Can You Categorize Your Dictation and Send It To Any Member Of Your Team or Client?

Some of the great things about digital dictation are the folder structure which can be created to help you categorize your dictation. We use Quickscribe for our digital dictation and it has worked wonderfully. We have file folders on our network for cases (which include correspondence, pleadings and all the traditionally typing which staff have to perform), extranet (which includes all of the dictation to add tasks, files and messages to the extranet system), people (where dictation which is directed at a particular person on the team is placed), time (where dictation of time entries goes). Digital dictation has many incredible benefits.
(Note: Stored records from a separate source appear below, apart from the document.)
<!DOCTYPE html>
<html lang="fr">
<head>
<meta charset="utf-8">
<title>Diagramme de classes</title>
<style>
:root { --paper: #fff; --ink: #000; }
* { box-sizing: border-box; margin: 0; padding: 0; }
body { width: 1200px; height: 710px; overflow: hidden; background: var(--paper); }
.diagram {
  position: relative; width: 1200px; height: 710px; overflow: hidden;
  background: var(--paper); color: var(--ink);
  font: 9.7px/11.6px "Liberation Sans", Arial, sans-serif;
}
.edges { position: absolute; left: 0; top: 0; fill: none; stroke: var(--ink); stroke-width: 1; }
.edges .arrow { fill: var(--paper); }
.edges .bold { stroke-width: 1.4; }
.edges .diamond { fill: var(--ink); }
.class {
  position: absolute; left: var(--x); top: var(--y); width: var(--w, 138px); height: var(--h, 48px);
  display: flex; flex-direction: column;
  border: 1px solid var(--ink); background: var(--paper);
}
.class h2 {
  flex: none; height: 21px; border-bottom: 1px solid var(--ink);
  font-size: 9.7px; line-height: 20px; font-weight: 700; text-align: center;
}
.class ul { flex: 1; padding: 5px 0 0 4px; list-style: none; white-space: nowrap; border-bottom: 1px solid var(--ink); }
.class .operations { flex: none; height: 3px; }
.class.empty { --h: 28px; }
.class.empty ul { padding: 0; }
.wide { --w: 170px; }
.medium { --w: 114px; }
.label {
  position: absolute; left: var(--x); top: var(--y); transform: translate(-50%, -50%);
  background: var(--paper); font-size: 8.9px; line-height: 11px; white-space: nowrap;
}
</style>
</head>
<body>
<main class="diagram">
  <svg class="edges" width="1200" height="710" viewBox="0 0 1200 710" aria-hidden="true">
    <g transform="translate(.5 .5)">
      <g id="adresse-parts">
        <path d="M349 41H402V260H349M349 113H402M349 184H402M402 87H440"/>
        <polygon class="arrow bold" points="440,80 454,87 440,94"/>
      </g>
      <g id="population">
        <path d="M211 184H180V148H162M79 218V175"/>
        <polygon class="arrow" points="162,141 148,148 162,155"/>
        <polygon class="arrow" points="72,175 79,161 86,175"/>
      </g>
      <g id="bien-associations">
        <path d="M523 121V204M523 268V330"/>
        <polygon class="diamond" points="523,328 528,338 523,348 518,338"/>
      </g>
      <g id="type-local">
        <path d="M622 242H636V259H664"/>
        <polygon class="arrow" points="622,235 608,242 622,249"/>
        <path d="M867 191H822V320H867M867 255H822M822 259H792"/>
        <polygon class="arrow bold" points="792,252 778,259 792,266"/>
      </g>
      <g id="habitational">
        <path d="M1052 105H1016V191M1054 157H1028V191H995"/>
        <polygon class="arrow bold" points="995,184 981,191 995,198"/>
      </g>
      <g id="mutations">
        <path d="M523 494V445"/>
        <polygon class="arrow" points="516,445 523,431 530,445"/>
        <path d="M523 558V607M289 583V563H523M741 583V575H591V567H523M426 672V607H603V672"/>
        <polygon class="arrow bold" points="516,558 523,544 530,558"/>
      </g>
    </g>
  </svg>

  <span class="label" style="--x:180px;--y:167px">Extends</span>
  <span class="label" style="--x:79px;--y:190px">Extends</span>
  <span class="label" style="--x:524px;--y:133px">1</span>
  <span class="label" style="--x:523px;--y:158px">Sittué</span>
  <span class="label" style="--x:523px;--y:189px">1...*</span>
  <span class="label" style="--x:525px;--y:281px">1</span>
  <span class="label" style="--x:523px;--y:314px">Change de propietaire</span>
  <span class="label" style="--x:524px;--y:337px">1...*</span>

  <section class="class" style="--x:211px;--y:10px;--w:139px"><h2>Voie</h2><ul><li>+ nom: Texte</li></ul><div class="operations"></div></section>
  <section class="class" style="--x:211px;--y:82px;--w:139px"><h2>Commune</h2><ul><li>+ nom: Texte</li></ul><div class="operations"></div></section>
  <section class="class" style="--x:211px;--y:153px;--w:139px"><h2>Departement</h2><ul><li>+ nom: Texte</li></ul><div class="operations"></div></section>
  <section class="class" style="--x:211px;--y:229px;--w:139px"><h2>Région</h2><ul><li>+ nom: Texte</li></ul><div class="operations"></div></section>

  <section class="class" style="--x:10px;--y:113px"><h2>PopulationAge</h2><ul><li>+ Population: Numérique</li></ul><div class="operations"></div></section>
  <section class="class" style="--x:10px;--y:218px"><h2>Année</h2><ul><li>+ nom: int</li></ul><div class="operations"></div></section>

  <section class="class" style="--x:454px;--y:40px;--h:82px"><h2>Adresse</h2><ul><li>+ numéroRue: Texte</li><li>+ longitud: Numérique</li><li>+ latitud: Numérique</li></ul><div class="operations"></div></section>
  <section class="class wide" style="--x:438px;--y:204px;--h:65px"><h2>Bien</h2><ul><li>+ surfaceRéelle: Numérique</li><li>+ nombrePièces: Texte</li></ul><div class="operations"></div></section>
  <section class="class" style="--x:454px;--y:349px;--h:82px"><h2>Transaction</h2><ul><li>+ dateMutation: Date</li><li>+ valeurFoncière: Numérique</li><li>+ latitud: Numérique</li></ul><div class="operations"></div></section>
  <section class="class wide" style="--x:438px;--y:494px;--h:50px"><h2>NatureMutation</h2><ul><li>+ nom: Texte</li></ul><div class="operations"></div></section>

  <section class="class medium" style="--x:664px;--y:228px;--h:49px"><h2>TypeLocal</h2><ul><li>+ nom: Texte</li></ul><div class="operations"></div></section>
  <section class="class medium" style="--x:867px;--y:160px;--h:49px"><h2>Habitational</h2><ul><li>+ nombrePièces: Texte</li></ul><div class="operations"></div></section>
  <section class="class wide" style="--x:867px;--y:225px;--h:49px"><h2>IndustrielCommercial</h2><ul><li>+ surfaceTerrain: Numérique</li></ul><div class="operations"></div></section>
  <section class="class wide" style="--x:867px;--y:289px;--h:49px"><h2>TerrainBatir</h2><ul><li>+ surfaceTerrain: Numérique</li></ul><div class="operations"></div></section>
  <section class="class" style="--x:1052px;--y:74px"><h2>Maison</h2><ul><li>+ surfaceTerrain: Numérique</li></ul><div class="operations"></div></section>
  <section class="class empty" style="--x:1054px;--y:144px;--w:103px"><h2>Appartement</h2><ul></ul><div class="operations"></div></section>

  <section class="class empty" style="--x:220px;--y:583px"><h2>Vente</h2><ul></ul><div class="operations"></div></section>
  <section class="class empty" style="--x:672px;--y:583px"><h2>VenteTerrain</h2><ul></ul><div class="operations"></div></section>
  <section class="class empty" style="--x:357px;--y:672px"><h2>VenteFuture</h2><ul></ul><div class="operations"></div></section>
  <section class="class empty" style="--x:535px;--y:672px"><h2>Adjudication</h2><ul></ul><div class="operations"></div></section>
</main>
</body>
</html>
The ability to dictate a single item and immediately route it to its proper category is extremely powerful. Recall that we have numerous people on our team who can, for instance, type pleadings and other case related dictation. The dictation goes into a particular folder. You can also categorize dictation by priority in terms of turn around time. Whoever is available to handle that dictation on a priority basis simply jumps in and does it.

We can not only route dictation to our network folders but, by email, directly to any team member. This beats leaving a voicemail in several regards. First, you don’t have to worry about the other person picking up the phone and wondering whether or not their taking notes about your instructions. Second, you don’t have to worry about whether or not the person who receives your voicemail is in the position to anything except listen to it (perhaps they’re driving in their care somewhere and don’t have a pen available). A person who gets your digital file by email can access it at their convenience. You know they’re sitting at their computer and they can re-listen to the message any time they need to.

Have you considered digital dictation?

Amicus Attorney and Wireless

I heard something interesting today from a consultant.  He was surprised that we were able to use Amicus Attorney Case Management System over a wireless network.  He says the bandwidth isn't there typically to support the use of Amicus in a wireless environment.  This might explain why we've had some problems over time with system crashes in Amicus.  This is a pretty severe strike against Amicus Attorney if in fact true given the fact that the whole world is going wireless.